We have the new single-most powerful graphics card ever available now. Cool!Reply
For the price it will have to outperform dual 980ti's. I doubt it will.Reply
We have the new single-most powerful gaming graphics card ever available now. Cool!it still has 2 chips in it .. so it will hit brick walls when coming to CF support ...
If they aren't putting it out for independent testing then it sounds to me like it sucks. If you have a great product you want everyone to know. If you have a crappy product you want no one to know until you have sold as many as possible.Reply
Good Grief, this is not a gaming card. It is a software and development card. Meaning for use with various CAD, rendering, etc. engines. Not Gaming...Reply
If they aren't putting it out for independent testing then it sounds to me like it sucks. If you have a great product you want everyone to know. If you have a crappy product you want no one to know until you have sold as many as possible.
Or Maybe AMD's Learned from their Mistakes with the Nano, and isn't going to send review samples to specific reviewers.
Still, I'd rather wait until we have benchmark results showing up from reviewers before making any conclusions on the Pro Duo.
Also, I agree that $1,500 is too much of an asking price for AMD. The Titan X from Nvidia is $1,000, and if It can't even beat a 980ti, AMD will only be digging further down. I expect price drops over the next couple of months, similar to what happened with the 295X2.
Until then, I suggest waiting out for now.
This thing is worth 1000$ max ... come on AMD you know better.Reply
I don't really see a point to this.
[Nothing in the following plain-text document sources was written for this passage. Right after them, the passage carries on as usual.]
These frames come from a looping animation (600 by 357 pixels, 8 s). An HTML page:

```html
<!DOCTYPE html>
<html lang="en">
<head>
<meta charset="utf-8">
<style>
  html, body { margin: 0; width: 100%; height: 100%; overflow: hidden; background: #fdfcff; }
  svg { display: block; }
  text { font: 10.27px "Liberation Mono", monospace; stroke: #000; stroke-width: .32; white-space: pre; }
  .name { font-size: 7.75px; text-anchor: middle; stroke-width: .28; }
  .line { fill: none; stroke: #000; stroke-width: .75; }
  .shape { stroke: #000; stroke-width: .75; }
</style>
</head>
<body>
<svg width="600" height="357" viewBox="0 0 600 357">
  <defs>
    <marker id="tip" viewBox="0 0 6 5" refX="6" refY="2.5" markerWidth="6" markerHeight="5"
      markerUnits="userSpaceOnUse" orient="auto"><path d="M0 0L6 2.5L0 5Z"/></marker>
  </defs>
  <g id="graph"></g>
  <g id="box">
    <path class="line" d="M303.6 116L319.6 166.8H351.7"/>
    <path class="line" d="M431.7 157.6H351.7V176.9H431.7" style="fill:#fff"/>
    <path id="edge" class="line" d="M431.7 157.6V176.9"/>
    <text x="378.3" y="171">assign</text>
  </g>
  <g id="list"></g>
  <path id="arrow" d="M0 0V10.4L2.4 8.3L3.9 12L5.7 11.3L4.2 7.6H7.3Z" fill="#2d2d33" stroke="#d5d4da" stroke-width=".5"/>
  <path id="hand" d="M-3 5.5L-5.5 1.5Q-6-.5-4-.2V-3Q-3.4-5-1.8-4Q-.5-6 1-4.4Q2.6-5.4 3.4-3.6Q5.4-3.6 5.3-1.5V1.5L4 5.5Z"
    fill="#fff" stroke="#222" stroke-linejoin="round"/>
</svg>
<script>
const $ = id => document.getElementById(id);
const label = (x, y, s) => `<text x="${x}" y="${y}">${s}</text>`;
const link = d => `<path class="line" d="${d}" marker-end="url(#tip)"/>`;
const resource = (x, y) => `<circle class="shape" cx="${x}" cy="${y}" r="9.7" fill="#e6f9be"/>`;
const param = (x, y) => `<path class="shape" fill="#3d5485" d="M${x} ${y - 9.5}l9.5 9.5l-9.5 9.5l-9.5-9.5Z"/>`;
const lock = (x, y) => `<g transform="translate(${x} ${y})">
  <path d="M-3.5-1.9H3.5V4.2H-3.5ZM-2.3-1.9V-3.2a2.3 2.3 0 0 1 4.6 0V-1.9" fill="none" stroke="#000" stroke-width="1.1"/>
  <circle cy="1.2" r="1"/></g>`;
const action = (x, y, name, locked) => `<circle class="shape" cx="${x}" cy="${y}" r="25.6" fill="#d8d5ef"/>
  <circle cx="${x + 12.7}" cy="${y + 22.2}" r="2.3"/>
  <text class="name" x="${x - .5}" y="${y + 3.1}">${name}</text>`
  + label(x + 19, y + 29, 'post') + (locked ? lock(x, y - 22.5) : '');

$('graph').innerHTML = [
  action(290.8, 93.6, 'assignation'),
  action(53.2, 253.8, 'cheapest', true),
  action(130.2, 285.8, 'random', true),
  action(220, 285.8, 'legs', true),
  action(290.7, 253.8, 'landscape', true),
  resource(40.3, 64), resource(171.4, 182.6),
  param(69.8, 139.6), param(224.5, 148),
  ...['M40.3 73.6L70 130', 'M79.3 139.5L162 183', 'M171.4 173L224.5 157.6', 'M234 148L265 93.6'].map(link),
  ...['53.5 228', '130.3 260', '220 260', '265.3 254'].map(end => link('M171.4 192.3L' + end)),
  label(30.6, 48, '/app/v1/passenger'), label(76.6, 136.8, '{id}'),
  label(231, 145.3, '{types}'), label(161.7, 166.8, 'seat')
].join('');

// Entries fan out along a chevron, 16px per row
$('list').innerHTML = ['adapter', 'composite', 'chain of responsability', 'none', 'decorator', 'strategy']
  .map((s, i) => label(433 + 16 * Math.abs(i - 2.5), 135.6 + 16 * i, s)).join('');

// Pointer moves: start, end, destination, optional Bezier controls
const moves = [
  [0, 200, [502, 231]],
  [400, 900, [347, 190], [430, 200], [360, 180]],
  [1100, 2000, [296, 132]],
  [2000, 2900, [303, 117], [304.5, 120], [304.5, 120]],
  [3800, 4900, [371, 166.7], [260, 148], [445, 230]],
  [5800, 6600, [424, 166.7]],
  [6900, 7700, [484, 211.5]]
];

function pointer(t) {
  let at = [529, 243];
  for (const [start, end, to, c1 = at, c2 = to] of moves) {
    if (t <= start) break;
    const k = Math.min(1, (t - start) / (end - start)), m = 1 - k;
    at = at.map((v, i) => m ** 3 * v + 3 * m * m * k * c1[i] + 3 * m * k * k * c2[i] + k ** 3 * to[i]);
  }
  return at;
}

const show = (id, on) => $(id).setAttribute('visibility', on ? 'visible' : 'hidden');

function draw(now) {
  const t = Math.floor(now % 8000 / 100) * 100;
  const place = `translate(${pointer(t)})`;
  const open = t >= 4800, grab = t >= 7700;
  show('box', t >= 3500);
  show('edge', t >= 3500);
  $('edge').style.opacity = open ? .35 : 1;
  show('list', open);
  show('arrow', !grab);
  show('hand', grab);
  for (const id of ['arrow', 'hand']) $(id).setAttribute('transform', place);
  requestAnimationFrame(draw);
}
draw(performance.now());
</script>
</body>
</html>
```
Maybe if you've got a SFF ITX build with that one PCI-E 16x slot, or an MATX build with other PCIE devices already in use.Reply
But other than that, what's stopping you from getting a fairly cheap Crossfire-capable MATX motherboard and two R9 Nanos? Two Nanos are $1000 for both, leaving $500 for watercooling if you want it.
I guess you could build a four way Crossfire PC with only two 16x slots, but that's just madness. Other than size limitations, I see no reason to get one, as cool as it may look in my system.
Wow, does anyone read what the card's stated purpose is above?Reply